OTSL, which receives funds from the Wallace Foundation through its Building Audiences for Sustainability initiative, also offers a program called Opera Tastings, where Blue has performed. At these events, which Blue lauds as a “low-pressure” way to introduce opera to those who are unfamiliar with it, people listen to live opera excerpts while they sample food and drink that is paired with the performances.
But even with such efforts, Blue says you can’t expect people to buy tickets right away. “If they’ve never gone, they don’t know if they are supposed to wear a suit, or buy a bottle of champagne, or what else to expect,” he says. And if they’ve seen only a one-hour concert version of “The Barber of Seville,” say, they are not going to buy $200 tickets to a full-blown production of it even if they loved it, he adds. Blue recommends offering lower-price tickets for initial purchasers.
Then Blue turns to that revolutionary idea: he thinks opera companies could offer one show per season that is “family-friendly.” People could bring their babies and children and be given the message: “We don’t care if they make noise, we’ll keep doing the presentation—we are taught to act with absolutely anything happening.” Blue says he knows people who cannot attend because they can’t get, or afford, a baby-sitter and they know their children will not keep quiet during a performance. This idea would address that issue for them. Wallace’s research over the last few decades has both documented that such “practical barriers” may factor into the considerations of many who might attend an arts event and discovered what some organizations are doing about it.
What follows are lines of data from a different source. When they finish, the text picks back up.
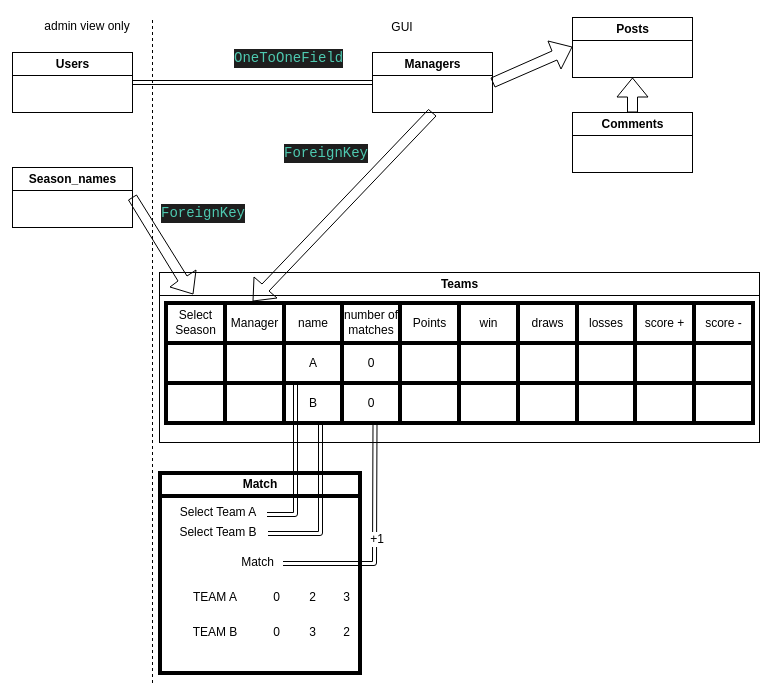
<!DOCTYPE html>
<html lang="en">
<head>
<meta charset="utf-8">
<title>Team database diagram</title>
<style>
:root {
  --ink: #000;
  --paper: #fff;
  --code-bg: #1e1e1e;
  --code-ink: #4ec9b0;
}
* { box-sizing: border-box; margin: 0; padding: 0; }
html, body { width: 772px; height: 696px; overflow: hidden; background: var(--paper); }
.diagram {
  position: relative;
  width: 772px;
  height: 696px;
  color: var(--ink);
  font: 12px/15px "Liberation Sans", Helvetica, Arial, sans-serif;
}
.zone, .entity, .field-type, .connectors, .counter { position: absolute; }
.zone { white-space: nowrap; text-align: center; }
.zone-admin { left: 37px; top: 19px; width: 100px; }
.zone-gui { left: 352px; top: 20px; width: 100px; }

.entity { width: 121px; height: 61px; border: 1px solid var(--ink); }
.entity h2 {
  height: 23px;
  border-bottom: 1px solid var(--ink);
  font-size: 12px;
  line-height: 23px;
  text-align: center;
}
.users { left: 12px; top: 52px; }
.managers { left: 372px; top: 52px; }
.posts { left: 572px; top: 17px; }
.comments { left: 572px; top: 112px; }
.season-names { left: 12px; top: 167px; }

.teams { left: 159px; top: 272px; width: 601px; height: 171px; }
.team-grid {
  display: grid;
  grid-template-columns: 55px 55px 54px 54px 55px 55px 55px 54px 55px 55px;
  grid-template-rows: repeat(3, 36px);
  gap: 4px;
  width: 591px;
  margin: 5px 0 0 4px;
  padding: 4px;
  background: var(--ink);
}
.team-grid span {
  display: flex;
  align-items: center;
  justify-content: center;
  background: var(--paper);
  text-align: center;
  white-space: nowrap;
}

.match { left: 158px; top: 471px; width: 204px; height: 204px; border-width: 4px; }
.match h2 { border-bottom-width: 4px; line-height: 18px; }
.match-body { padding-top: 4px; line-height: 20px; }
.match-body p { width: 112px; text-align: center; }
.match-body .play { width: 191px; margin: 10px 0 15px; }
.score {
  display: grid;
  grid-template-columns: 106px 17px 55px 13px;
  margin-bottom: 15px;
  text-align: center;
}

.connectors { left: 0; top: 0; fill: none; stroke: var(--ink); stroke-width: 1; }
.field-type {
  height: 19px;
  background: var(--code-bg);
  color: var(--code-ink);
  font: 14px/19px "Liberation Mono", "Courier New", monospace;
  white-space: nowrap;
}
.one-to-one { left: 234px; top: 49px; }
.manager-key { left: 284px; top: 144px; }
.season-key { left: 161px; top: 204px; }
.counter { left: 369px; top: 532px; width: 16px; background: var(--paper); text-align: center; }
</style>
</head>
<body>
<main class="diagram">
  <p class="zone zone-admin">admin view only</p>
  <p class="zone zone-gui">GUI</p>

  <section class="entity users"><h2>Users</h2></section>
  <section class="entity managers"><h2>Managers</h2></section>
  <section class="entity posts"><h2>Posts</h2></section>
  <section class="entity comments"><h2>Comments</h2></section>
  <section class="entity season-names"><h2>Season_names</h2></section>

  <section class="entity teams">
    <h2>Teams</h2>
    <div class="team-grid">
      <span>Select<br>Season</span><span>Manager</span><span>name</span><span>number of<br>matches</span><span>Points</span><span>win</span><span>draws</span><span>losses</span><span>score +</span><span>score -</span>
      <span></span><span></span><span>A</span><span>0</span><span></span><span></span><span></span><span></span><span></span><span></span>
      <span></span><span></span><span>B</span><span>0</span><span></span><span></span><span></span><span></span><span></span><span></span>
    </div>
  </section>

  <section class="entity match">
    <h2>Match</h2>
    <div class="match-body">
      <p>Select Team A</p>
      <p>Select Team B</p>
      <p class="play">Match</p>
      <div class="score"><span>TEAM A</span><span>0</span><span>2</span><span>3</span></div>
      <div class="score"><span>TEAM B</span><span>0</span><span>3</span><span>2</span></div>
    </div>
  </section>

  <svg class="connectors" width="772" height="696" viewBox="0 0 772 696" aria-hidden="true">
    <line class="zone-divider" x1="152.5" y1="20" x2="152.5" y2="683" stroke-dasharray="3 3"/>
    <path class="users-managers" d="M133 80.5H372M133 84.5H372"/>
    <polygon class="managers-posts" points="491,78 552,51 548,41 572,47 561,69 557,60 495,87"/>
    <polygon class="comments-posts" points="627.5,112 627.5,97 617,97 632.5,78 648,97 637.5,97 637.5,112"/>
    <polygon class="managers-teams" points="428.5,109.5 436,116 269,291 277,298 253,301 254,277 262,284"/>
    <polygon class="seasons-teams" points="128.5,200 136.5,195 187,276 196,270 193,294 170,287 178,281"/>
    <path class="select-team-a" d="M293.5 384V512.5H267M297.5 384V514Q297.5 516.5 295 516.5H267"/>
    <path class="select-team-b" d="M318.5 424V531.5H268M322.5 424V533Q322.5 535.5 320 535.5H268"/>
    <path class="match-count" d="M373 424L372.5 561.5H283M377 424L376.5 563Q376.5 565.5 374 565.5H283"/>
  </svg>

  <code class="field-type one-to-one">OneToOneField</code>
  <code class="field-type manager-key">ForeignKey</code>
  <code class="field-type season-key">ForeignKey</code>
  <p class="counter">+1</p>
</main>
</body>
</html>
Blue also sees language as a problem for many would-be attendees. Sub- or super-titles simply do not solve the problem for some people who don’t like switching back and forth from the action to the words, he says. He wishes more companies performed in English, though he realizes that would annoy traditional opera-goers.
Blue also thinks that some opera companies are wrongly fiddling with programming to attract more diverse audiences: “They think, if we do ‘Porgy & Bess,’ we’ll get African-Americans.” And maybe they will—but he believes that the better way is to aim for diversity in casting. “You don’t need to do ‘Porgy & Bess’ to see more blacks in the audience; you should just hire a more diverse group of people for roles.”
“In a perfect world,” he adds, “you want your performers to reflect your audience; you want them to be just as diverse in age and gender and race as we are on stage.” This is necessary, he believes, because “people want to go and support people that remind you of yourself. That makes it easier to put yourself into the story, to make the emotional connection.”
“It is beginning to happen,” Blue says. “Opera will look completely different in 20 years. As shows and casts become more diverse you’ll see audiences follow suit. We are starting to see it. Diversity is a key factor in keeping opera alive.”